Ps 29:9 The voice of the LORD twists the oaks and strips the forests bare. And in his temple all cry, “Glory!”

You hear the voice of the Lord in the storm. And you feel the touch of God’s hand in the snow.

I was blessed with three direct encounters with God, all on a Friday afternoon. You cannot experience God that way and not be affected. The spirit of the Lord touches you when you least expect it, and it changes you.

Thursday evening when we held our monthly board meeting, some of us talked about the coming snow. I told several folks that I remembered being a boy and how excited I’d been when the snow came – excited in a way that only southerners, really, can appreciate. For us, snow is a rare and precious gift.

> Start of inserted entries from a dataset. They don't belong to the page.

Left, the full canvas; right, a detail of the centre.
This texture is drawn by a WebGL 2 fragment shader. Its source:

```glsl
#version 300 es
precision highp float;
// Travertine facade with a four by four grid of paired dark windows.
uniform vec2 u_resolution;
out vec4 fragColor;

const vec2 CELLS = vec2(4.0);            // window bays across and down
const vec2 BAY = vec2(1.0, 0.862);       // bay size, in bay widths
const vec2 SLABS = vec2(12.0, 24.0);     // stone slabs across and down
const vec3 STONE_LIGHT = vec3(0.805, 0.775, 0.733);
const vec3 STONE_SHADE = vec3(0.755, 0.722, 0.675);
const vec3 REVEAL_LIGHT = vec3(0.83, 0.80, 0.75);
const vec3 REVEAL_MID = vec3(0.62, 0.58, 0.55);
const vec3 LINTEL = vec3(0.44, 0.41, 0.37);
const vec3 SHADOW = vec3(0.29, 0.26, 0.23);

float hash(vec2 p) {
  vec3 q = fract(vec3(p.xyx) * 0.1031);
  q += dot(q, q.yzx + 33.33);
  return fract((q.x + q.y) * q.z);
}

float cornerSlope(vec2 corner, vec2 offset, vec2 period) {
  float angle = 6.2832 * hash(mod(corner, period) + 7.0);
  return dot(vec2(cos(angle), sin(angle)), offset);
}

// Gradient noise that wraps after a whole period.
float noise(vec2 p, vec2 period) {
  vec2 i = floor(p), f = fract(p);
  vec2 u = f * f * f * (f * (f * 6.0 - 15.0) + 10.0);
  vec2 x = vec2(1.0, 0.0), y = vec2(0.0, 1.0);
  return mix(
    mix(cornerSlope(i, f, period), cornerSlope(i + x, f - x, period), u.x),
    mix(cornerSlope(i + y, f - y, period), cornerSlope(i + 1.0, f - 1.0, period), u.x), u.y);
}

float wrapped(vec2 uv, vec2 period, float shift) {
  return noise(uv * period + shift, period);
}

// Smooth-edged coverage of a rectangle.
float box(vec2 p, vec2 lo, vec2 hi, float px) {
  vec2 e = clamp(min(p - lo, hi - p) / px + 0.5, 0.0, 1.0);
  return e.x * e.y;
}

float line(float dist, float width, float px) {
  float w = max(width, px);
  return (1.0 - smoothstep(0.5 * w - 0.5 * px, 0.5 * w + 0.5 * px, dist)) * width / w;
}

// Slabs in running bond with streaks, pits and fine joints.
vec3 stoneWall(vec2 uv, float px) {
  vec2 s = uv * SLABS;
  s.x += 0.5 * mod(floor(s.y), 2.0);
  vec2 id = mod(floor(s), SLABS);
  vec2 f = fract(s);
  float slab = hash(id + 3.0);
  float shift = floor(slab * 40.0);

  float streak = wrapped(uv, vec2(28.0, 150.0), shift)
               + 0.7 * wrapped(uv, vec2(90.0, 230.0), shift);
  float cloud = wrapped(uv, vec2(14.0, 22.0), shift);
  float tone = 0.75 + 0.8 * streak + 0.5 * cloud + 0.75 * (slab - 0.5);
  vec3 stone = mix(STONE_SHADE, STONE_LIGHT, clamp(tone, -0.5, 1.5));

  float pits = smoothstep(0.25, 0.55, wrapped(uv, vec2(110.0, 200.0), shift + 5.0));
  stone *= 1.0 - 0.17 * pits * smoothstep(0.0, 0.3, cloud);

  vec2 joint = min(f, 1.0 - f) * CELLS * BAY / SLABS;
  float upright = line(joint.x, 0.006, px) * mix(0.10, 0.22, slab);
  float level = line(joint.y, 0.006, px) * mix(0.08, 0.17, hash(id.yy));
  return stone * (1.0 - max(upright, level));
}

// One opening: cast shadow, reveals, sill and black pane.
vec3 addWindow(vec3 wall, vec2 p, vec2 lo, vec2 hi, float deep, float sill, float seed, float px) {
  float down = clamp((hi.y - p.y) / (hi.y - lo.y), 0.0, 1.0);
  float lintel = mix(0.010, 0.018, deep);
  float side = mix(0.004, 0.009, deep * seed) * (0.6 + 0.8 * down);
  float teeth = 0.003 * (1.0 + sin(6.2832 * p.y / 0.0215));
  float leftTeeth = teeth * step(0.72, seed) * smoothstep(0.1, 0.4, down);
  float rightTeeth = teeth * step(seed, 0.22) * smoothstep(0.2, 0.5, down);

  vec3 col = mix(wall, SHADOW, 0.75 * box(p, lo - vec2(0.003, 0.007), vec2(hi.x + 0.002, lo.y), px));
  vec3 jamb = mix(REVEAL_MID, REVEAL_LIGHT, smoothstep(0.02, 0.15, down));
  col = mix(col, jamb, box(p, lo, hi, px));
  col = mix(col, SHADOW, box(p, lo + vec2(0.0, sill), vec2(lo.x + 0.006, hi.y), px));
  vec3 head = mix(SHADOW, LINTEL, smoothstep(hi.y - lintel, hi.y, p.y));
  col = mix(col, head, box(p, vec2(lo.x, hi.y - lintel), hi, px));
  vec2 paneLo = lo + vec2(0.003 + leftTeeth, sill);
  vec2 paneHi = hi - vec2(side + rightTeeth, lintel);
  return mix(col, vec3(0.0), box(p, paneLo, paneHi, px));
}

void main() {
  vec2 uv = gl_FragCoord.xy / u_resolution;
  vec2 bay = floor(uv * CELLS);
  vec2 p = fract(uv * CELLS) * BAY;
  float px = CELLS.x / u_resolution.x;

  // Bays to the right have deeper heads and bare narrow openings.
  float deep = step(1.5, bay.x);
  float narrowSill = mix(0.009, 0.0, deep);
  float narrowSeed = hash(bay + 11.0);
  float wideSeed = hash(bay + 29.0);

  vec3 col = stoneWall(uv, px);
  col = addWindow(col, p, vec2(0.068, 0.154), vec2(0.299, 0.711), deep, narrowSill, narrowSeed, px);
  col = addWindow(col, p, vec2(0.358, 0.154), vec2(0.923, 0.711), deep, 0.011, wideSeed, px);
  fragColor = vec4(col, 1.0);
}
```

But I wasn’t excited about this week’s snow before it came. And that worried me. It made me think that maybe I’d lost some of my capacity for appreciating life’s joyous moments. That maybe I’d finally become a dull grownup.

My heart was not filled with anticipatory joy before Friday’s snow came. But then, I conducted an unexpected wedding. And I had a talk with Eddie. And the snow came – and in the twirling flakes, I felt God’s hand touching my face. And unexpectedly, I found myself standing in God’s parking lot, my hands lifted to the sky, crying “Glory!”

I don’t know that my face glowed with God’s reflected glory the way Moses’ did. But it changed me, the way only God’s holy spirit can change you.

God confronts you when you least expect it. He touches you through encounters with other people – or you hear his voice in the storm.

I invite you to remain open to encounters with God this morning. Listen for his voice. Wait for his touch. It will change you.

1 comment:

revjanepage said...

Thanks Charlie! You know this sermon reminded me of the old story of the preacher that kept getting interrupted while trying to write his sermon. And he called out, "Lord God, I am trying to do my work -- but I keep getting all these interruptions!" And the Lord said, "Son, the interruptions ARE your work."